The artist's explanation is equally bizarre: "A fragment of Gary Cooper's personality was lodged in a massive termite mound in rural Australia the exact instant his film Wings won the best picture Oscar in 1927, and there it exists to this day. This painting is my interpretation of this little-known yet historic event."
Other pictures feature such funky elements as a drunken Shriner riding a pink elephant, a two-headed hula dancer, a miniature Abraham Lincoln, cartoon cats with tattoos, winged eyeballs, and an elderly Olive Oyl as a fashion model. The smallest gallery downstairs is devoted to six works that focus on skull imagery.

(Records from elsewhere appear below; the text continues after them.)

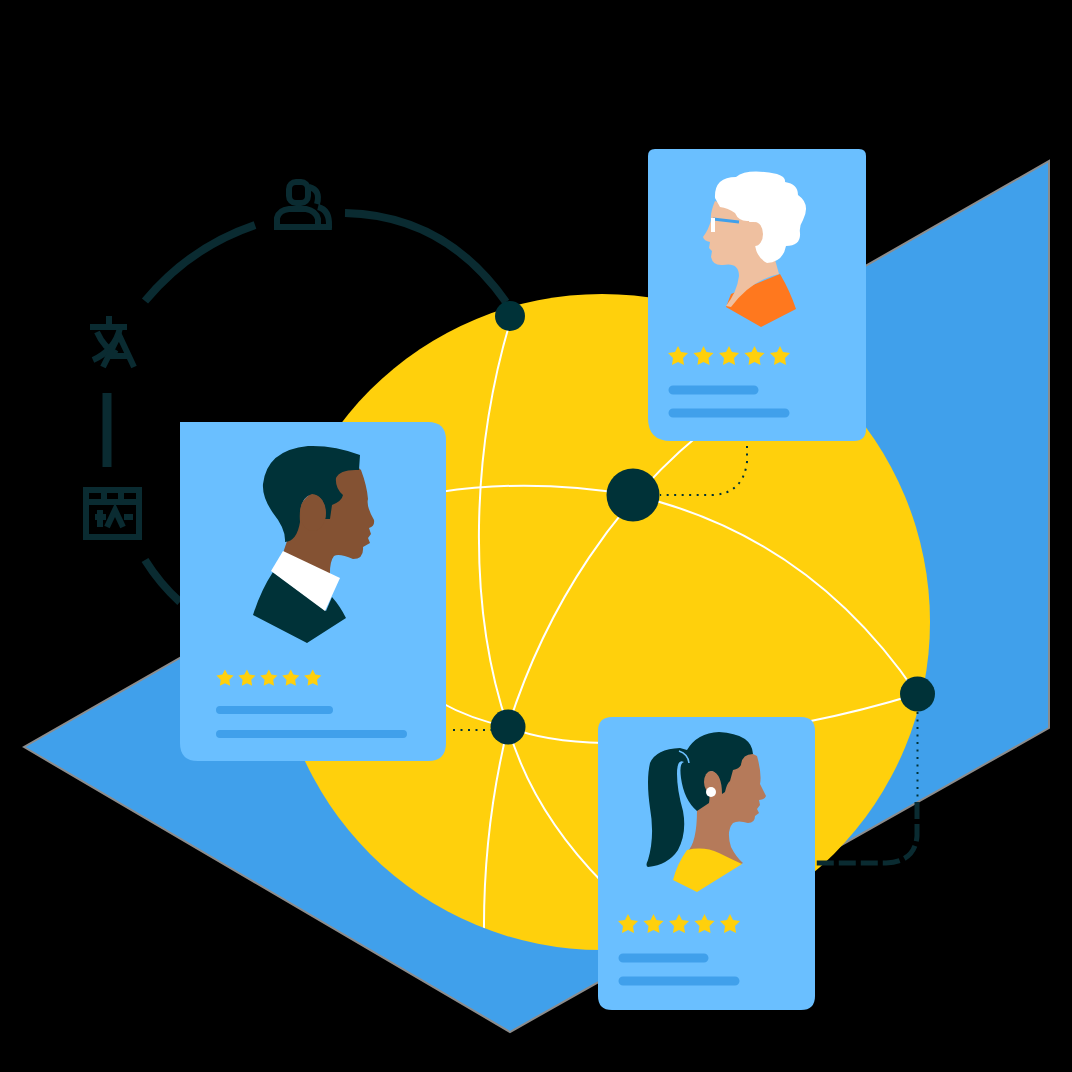
<!DOCTYPE html>
<html lang="en">
<head>
<meta charset="utf-8">
<title>Global talent profiles</title>
<style>
:root {
  --backdrop: #000;
  --plane: #40a0eb;
  --card: #6abfff;
  --sun: #ffd00c;
  --ink: #003238;
  --ink-faint: #0a2b31;
  --edge: #8c8c8c;
  --skin-dark: #845233;
  --skin-mid: #b57a5a;
  --skin-light: #efc0a0;
  --orange: #ff781e;
  --white: #fff;
}
html, body { margin: 0; background: var(--backdrop); overflow: hidden; }
.artboard { display: block; width: 1072px; height: 1072px; }
.plane { fill: var(--plane); stroke: var(--edge); stroke-width: 2; }
.globe { fill: var(--sun); }
.routes { fill: none; stroke: var(--white); stroke-width: 2; }
.orbit { fill: none; stroke: var(--ink-faint); stroke-width: 8; }
.icon { fill: none; stroke: var(--ink-faint); stroke-width: 6; }
.connector { fill: none; stroke: var(--ink); stroke-width: 2; stroke-dasharray: 2 5.5; }
.connector-outer { fill: none; stroke: var(--ink-faint); stroke-width: 5; stroke-dasharray: 17 5; }
.node, .ink { fill: var(--ink); }
.card { fill: var(--card); }
.bar { fill: none; stroke: var(--plane); stroke-width: 9; stroke-linecap: round; }
.star, .sun { fill: var(--sun); }
.white { fill: var(--white); }
.orange { fill: var(--orange); }
.skin-dark { fill: var(--skin-dark); }
.skin-mid { fill: var(--skin-mid); }
.skin-light { fill: var(--skin-light); }
</style>
</head>
<body>
<svg class="artboard" viewBox="0 0 1072 1072" role="img" aria-label="Three rated profile cards connected across a globe">
  <defs>
    <polygon id="star" points="0,-10 3,-4 10,-3 5,2 6,9 0,6 -6,9 -5,2 -10,-3 -3,-4"/>
    <g id="rating-large">
      <use href="#star"/>
      <use href="#star" x="25.5"/>
      <use href="#star" x="51"/>
      <use href="#star" x="76.5"/>
      <use href="#star" x="102"/>
    </g>
    <clipPath id="globe-clip"><circle cx="602" cy="622" r="328"/></clipPath>
  </defs>

  <rect width="1072" height="1072" fill="var(--backdrop)"/>
  <polygon class="plane" points="24,747 510,1032 1049,728 1049,161"/>

  <g id="skills-orbit">
    <g class="orbit">
      <path d="M145 301Q190 247 255 225"/>
      <path d="M345 213Q445 215 506 302"/>
      <path d="M107 393V467" stroke-width="9"/>
      <path d="M145 560Q160 584 180 602"/>
    </g>
    <g class="icon" id="people-icon">
      <rect x="289" y="182" width="19" height="21" rx="7"/>
      <path d="M277 227V218Q279 210 289 209H306Q316 211 318 219V227Z"/>
      <path d="M309 187Q321 190 317 204M318 207Q330 210 329 227H318"/>
    </g>
    <g class="icon" id="translate-icon">
      <path d="M90 327H127M109 316V327M120 328Q115 350 93 360M97 332Q104 348 117 354"/>
      <path d="M103 367L119 335L134 367M110 356H129"/>
    </g>
    <g class="icon" id="window-icon">
      <rect x="86" y="490" width="53" height="47"/>
      <path d="M86 502H139M104 490V502M121 490V502"/>
      <path d="M95 517H106M100 510V527M107 527L115 510L123 527M124 517H133"/>
    </g>
  </g>

  <circle class="globe" cx="602" cy="622" r="328"/>
  <g class="routes" clip-path="url(#globe-clip)">
    <path d="M510 322C472 450 466 604 508 727"/>
    <path d="M440 492Q530 478 633 495Q810 536 917 694"/>
    <path d="M700 434C620 500 548 600 508 727Q483 828 484 935"/>
    <path d="M440 702Q470 719 508 727Q532 811 604 884"/>
    <path d="M508 727Q545 742 604 743M806 722Q862 711 917 694"/>
  </g>

  <g id="connectors">
    <path class="connector" d="M747 446V462Q743 494 712 495H660"/>
    <path class="connector" d="M453 730H492"/>
    <path class="connector" d="M917.5 712V802"/>
    <path class="connector-outer" d="M917 802V836Q915 862 886 863H816"/>
  </g>
  <g class="node">
    <circle cx="510" cy="316" r="15"/>
    <circle cx="633" cy="495" r="26.5"/>
    <circle cx="508" cy="727" r="17.5"/>
    <circle cx="917.5" cy="694" r="17.5"/>
  </g>

  <g id="profile-left">
    <path class="card" d="M180 422H428Q446 422 446 440V743Q446 761 428 761H198Q180 761 180 743Z"/>
    <path class="skin-dark" d="M352 462L361 470Q367 486 368 499Q366 506 374 520Q375 526 369 528L371 534L368 538L370 543L363 547Q364 559 353 559Q339 553 334 556Q329 562 330 580L283 553Q291 530 296 510L330 470Z"/>
    <path class="ink" d="M360 455L359 470Q340 469 336 478Q335 488 343 495Q342 501 332 505L330 519H325Q327 496 312 494Q298 498 300 522Q297 541 285 542Q286 529 273 513Q262 497 263 484Q267 450 308 446Q334 445 360 455Z"/>
    <ellipse class="skin-dark" cx="313" cy="513" rx="13" ry="18"/>
    <path class="ink" d="M273 572L326 611L332 597Q340 606 346 618L307 643L253 615Q261 590 273 572Z"/>
    <path class="white" d="M283 551L340 578L325 611L271 571Z"/>
    <g class="star">
      <use href="#rating-large" transform="translate(225 678) scale(.86)"/>
    </g>
    <path class="bar" style="stroke-width:8" d="M220 710H329M220 734H403"/>
  </g>

  <g id="profile-top">
    <path class="card" d="M655 149H859Q866 149 866 156V429Q866 441 854 441H671Q648 441 648 418V156Q648 149 655 149Z"/>
    <path class="orange" d="M780 274Q790 291 796 309L761 327L726 307L731 294Z"/>
    <path class="skin-light" d="M715 201Q710 213 711 220Q709 229 703 237Q704 241 710 242L709 248L712 251L711 257Q713 266 723 265Q739 262 739 276Q737 292 726 306L731 307Q751 280 779 274L774 256L755 215Z"/>
    <path class="white" d="M715 198Q714 177 736 177Q747 168 777 174Q786 177 785 182Q798 184 798 195Q811 204 803 220Q799 226 800 233Q801 246 786 246Q783 262 767 263Q756 257 755 244L749 221Q739 222 735 213Q728 208 720 207Z"/>
    <ellipse class="skin-light" cx="755" cy="234" rx="8" ry="12"/>
    <path class="skin-light" d="M744 222L754 222L754 258L744 255Z"/>
    <path d="M713 219L739 222" fill="none" stroke="var(--plane)" stroke-width="3"/>
    <path d="M713 218V232" fill="none" stroke="var(--white)" stroke-width="4"/>
    <use class="star" href="#rating-large" x="678" y="356"/>
    <path class="bar" d="M673 390H754M673 413H785"/>
  </g>

  <g id="profile-bottom">
    <path class="card" d="M612 717H801Q815 717 815 731V996Q815 1010 801 1010H612Q598 1010 598 996V731Q598 717 612 717Z"/>
    <path class="skin-mid" d="M751 753L757 756Q762 774 760 784L766 796Q765 800 759 800L760 805L757 809L759 813L755 816Q755 823 748 823Q738 820 733 823Q726 831 731 847Q736 857 743 863L730 870L687 852Q697 843 697 810L705 775Z"/>
    <path class="ink" d="M753 754Q742 754 741 765Q739 769 733 770L730 781Q727 783 725 792L722 794Q722 774 712 771Q704 772 705 784Q711 790 709 803L697 811Q684 800 681 778Q679 763 684 762Q677 758 677 774Q677 790 683 811Q687 833 678 850Q668 865 648 867Q645 866 648 860Q655 836 650 808Q646 780 650 763Q656 749 680 748L687 750Q697 733 719 732Q752 734 753 754Z"/>
    <path d="M679 751Q688 754 689 763" fill="none" stroke="var(--card)" stroke-width="1.5"/>
    <ellipse class="skin-mid" cx="711" cy="782" rx="7" ry="11"/>
    <circle class="white" cx="711" cy="792" r="5"/>
    <path class="sun" d="M687 850Q704 846 719 853Q731 859 742 864L697 892L673 880Q677 864 687 850Z"/>
    <use class="star" href="#rating-large" x="628" y="924"/>
    <path class="bar" d="M623 958H704M623 981H735"/>
  </g>
</svg>
</body>
</html>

Two artists merit a floor all to themselves: The three galleries upstairs showcase two dozen or so pieces by Skot Olsen and W. Kelley Lucas (art director for this paper), two Broward-based artists whose work pretty much runs the lowbrow gamut. Lucas has a knack for long, Daliesque titles that bear little reference to the content of the image. His The Unwitting Recipient of D. Julias' DNA and the Indistinguishable Difference Between Bedtime and Malaise (1995), for example, is a large acrylic on canvas that veers more sharply in the direction of abstraction than most lowbrow art.

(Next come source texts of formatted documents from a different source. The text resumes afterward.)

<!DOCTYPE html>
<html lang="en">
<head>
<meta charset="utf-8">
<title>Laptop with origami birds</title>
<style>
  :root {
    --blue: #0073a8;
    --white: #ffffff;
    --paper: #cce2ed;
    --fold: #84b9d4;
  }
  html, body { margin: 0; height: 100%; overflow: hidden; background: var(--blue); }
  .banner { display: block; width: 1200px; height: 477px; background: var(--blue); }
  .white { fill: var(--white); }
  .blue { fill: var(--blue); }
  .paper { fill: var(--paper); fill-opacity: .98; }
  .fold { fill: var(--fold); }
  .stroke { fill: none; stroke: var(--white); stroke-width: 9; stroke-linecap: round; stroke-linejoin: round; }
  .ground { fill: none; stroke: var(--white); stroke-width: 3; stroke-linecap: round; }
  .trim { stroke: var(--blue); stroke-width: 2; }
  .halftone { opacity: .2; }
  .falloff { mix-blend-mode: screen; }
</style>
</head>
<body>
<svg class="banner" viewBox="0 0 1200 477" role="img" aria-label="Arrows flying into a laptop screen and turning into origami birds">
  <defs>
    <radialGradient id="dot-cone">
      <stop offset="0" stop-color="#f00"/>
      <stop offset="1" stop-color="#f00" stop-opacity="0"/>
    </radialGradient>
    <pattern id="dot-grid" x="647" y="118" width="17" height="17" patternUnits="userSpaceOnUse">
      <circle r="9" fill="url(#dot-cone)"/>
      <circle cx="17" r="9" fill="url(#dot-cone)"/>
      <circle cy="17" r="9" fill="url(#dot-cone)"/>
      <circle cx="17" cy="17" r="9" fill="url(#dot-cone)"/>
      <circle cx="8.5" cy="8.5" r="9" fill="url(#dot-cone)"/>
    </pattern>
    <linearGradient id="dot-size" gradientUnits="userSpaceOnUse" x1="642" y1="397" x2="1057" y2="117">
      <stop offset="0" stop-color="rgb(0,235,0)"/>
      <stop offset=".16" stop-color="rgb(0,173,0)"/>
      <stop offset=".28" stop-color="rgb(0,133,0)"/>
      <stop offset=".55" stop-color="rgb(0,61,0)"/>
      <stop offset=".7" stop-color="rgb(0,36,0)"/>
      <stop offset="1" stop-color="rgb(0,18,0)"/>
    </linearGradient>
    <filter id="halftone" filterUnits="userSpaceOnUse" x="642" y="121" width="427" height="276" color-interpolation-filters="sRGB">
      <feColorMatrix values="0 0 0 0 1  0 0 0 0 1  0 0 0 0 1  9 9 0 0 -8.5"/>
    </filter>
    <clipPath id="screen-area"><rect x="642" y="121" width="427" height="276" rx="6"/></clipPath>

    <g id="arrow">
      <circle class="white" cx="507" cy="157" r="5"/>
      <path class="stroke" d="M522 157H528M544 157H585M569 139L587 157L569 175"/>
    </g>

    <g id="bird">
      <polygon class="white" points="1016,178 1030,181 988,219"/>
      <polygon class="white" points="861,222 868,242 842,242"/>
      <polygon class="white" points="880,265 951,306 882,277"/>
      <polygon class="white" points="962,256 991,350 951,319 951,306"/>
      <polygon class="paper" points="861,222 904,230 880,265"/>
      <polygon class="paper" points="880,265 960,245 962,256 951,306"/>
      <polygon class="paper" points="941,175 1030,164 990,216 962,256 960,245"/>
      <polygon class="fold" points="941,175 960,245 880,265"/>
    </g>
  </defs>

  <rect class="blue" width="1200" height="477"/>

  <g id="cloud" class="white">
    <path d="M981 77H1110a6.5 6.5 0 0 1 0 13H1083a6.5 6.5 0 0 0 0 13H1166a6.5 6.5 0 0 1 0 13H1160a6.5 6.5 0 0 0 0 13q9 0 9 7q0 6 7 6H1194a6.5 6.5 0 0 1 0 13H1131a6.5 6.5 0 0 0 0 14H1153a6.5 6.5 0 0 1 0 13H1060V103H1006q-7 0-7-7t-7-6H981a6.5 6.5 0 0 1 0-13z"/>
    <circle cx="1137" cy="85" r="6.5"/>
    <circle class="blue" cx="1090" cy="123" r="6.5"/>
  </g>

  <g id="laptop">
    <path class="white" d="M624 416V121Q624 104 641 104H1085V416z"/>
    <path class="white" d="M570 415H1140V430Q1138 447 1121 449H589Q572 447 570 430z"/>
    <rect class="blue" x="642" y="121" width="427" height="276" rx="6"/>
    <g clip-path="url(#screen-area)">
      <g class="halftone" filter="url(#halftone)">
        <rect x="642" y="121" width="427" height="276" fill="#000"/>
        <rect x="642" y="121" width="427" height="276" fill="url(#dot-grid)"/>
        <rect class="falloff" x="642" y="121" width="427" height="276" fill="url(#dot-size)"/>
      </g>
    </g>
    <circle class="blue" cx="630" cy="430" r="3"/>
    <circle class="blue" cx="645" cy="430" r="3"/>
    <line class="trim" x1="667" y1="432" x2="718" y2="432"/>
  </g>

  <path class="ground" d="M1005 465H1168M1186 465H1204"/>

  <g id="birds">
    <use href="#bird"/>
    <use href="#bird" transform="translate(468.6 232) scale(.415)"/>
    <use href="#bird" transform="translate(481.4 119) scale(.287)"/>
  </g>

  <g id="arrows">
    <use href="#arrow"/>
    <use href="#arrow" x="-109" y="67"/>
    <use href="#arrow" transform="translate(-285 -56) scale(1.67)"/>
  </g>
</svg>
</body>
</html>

But Lucas also has a mordantly funny side. In Ascension of the Potato's Wife (2000), he portrays a mourning Mr. Potato Head and four vegetable friends gathered around the grave of Mrs. Head, while her spirit, in the form of a winged cartoon of French fries, rises heavenward. And his Mother (1999) is an unsettling sick joke of a portrait consisting of a head with two large, unmatched eyeballs and, instead of a nose and mouth, a long, oozing vagina.
Olsen's pieces are typically more cluttered, more ambiguous, and often downright surreal. It's as if he crams as much pop culture as he can get his hands on into a blender and lets it spew out in weird new combinations. Thrills! Pills! And Grills! (1998) plays havoc with the story of Saint George and the dragon by putting a young, leather-clad Elvis on the back of an old, fat Elvis, confronting a dragon wearing a chef's hat and spewing pills from its mouth. The dragon's back is an open charcoal grill, and instead of a lance, the young Elvis wields a long spatula.
With The Facts of Life (1999), Olsen serves up a wry commentary on the misinformation that's usually part of a teenager's understanding of sex. A pimply boy with braces stands lost in a sea of garbled imagery, including a bee and a hummingbird copulating and various diagrams of the female reproductive system. Olsen also dabbles in disturbing religious imagery, as in Satan (1998), in which he juxtaposes the title figure, portrayed as a large, hideous goat man, with a cleric presiding over the executions of two women, one hanged, the other burning at the stake.
Olsen's artist's statement upstairs includes a good overview of much lowbrow art: "My artwork is a product of both horror and humor. For as long as I can remember, I have loved monsters. I don't mean the ones in movies so much, but the real ones. Huge, creeping shapes in deep oceans, predatory insects hunting with multiple eyes and fangs, escaped lunatics thirsty for blood.
"I view life through darkened glasses, not looking up at its smiling face, but rather, downward at its slimy underbelly."
Is the Art and Culture Center courting controversy with the funny but intentionally shocking works in this show? Probably. A lot of humorless people can't seem to resist getting offended. And those are exactly the people who should stay home when an exhibition like this comes to town.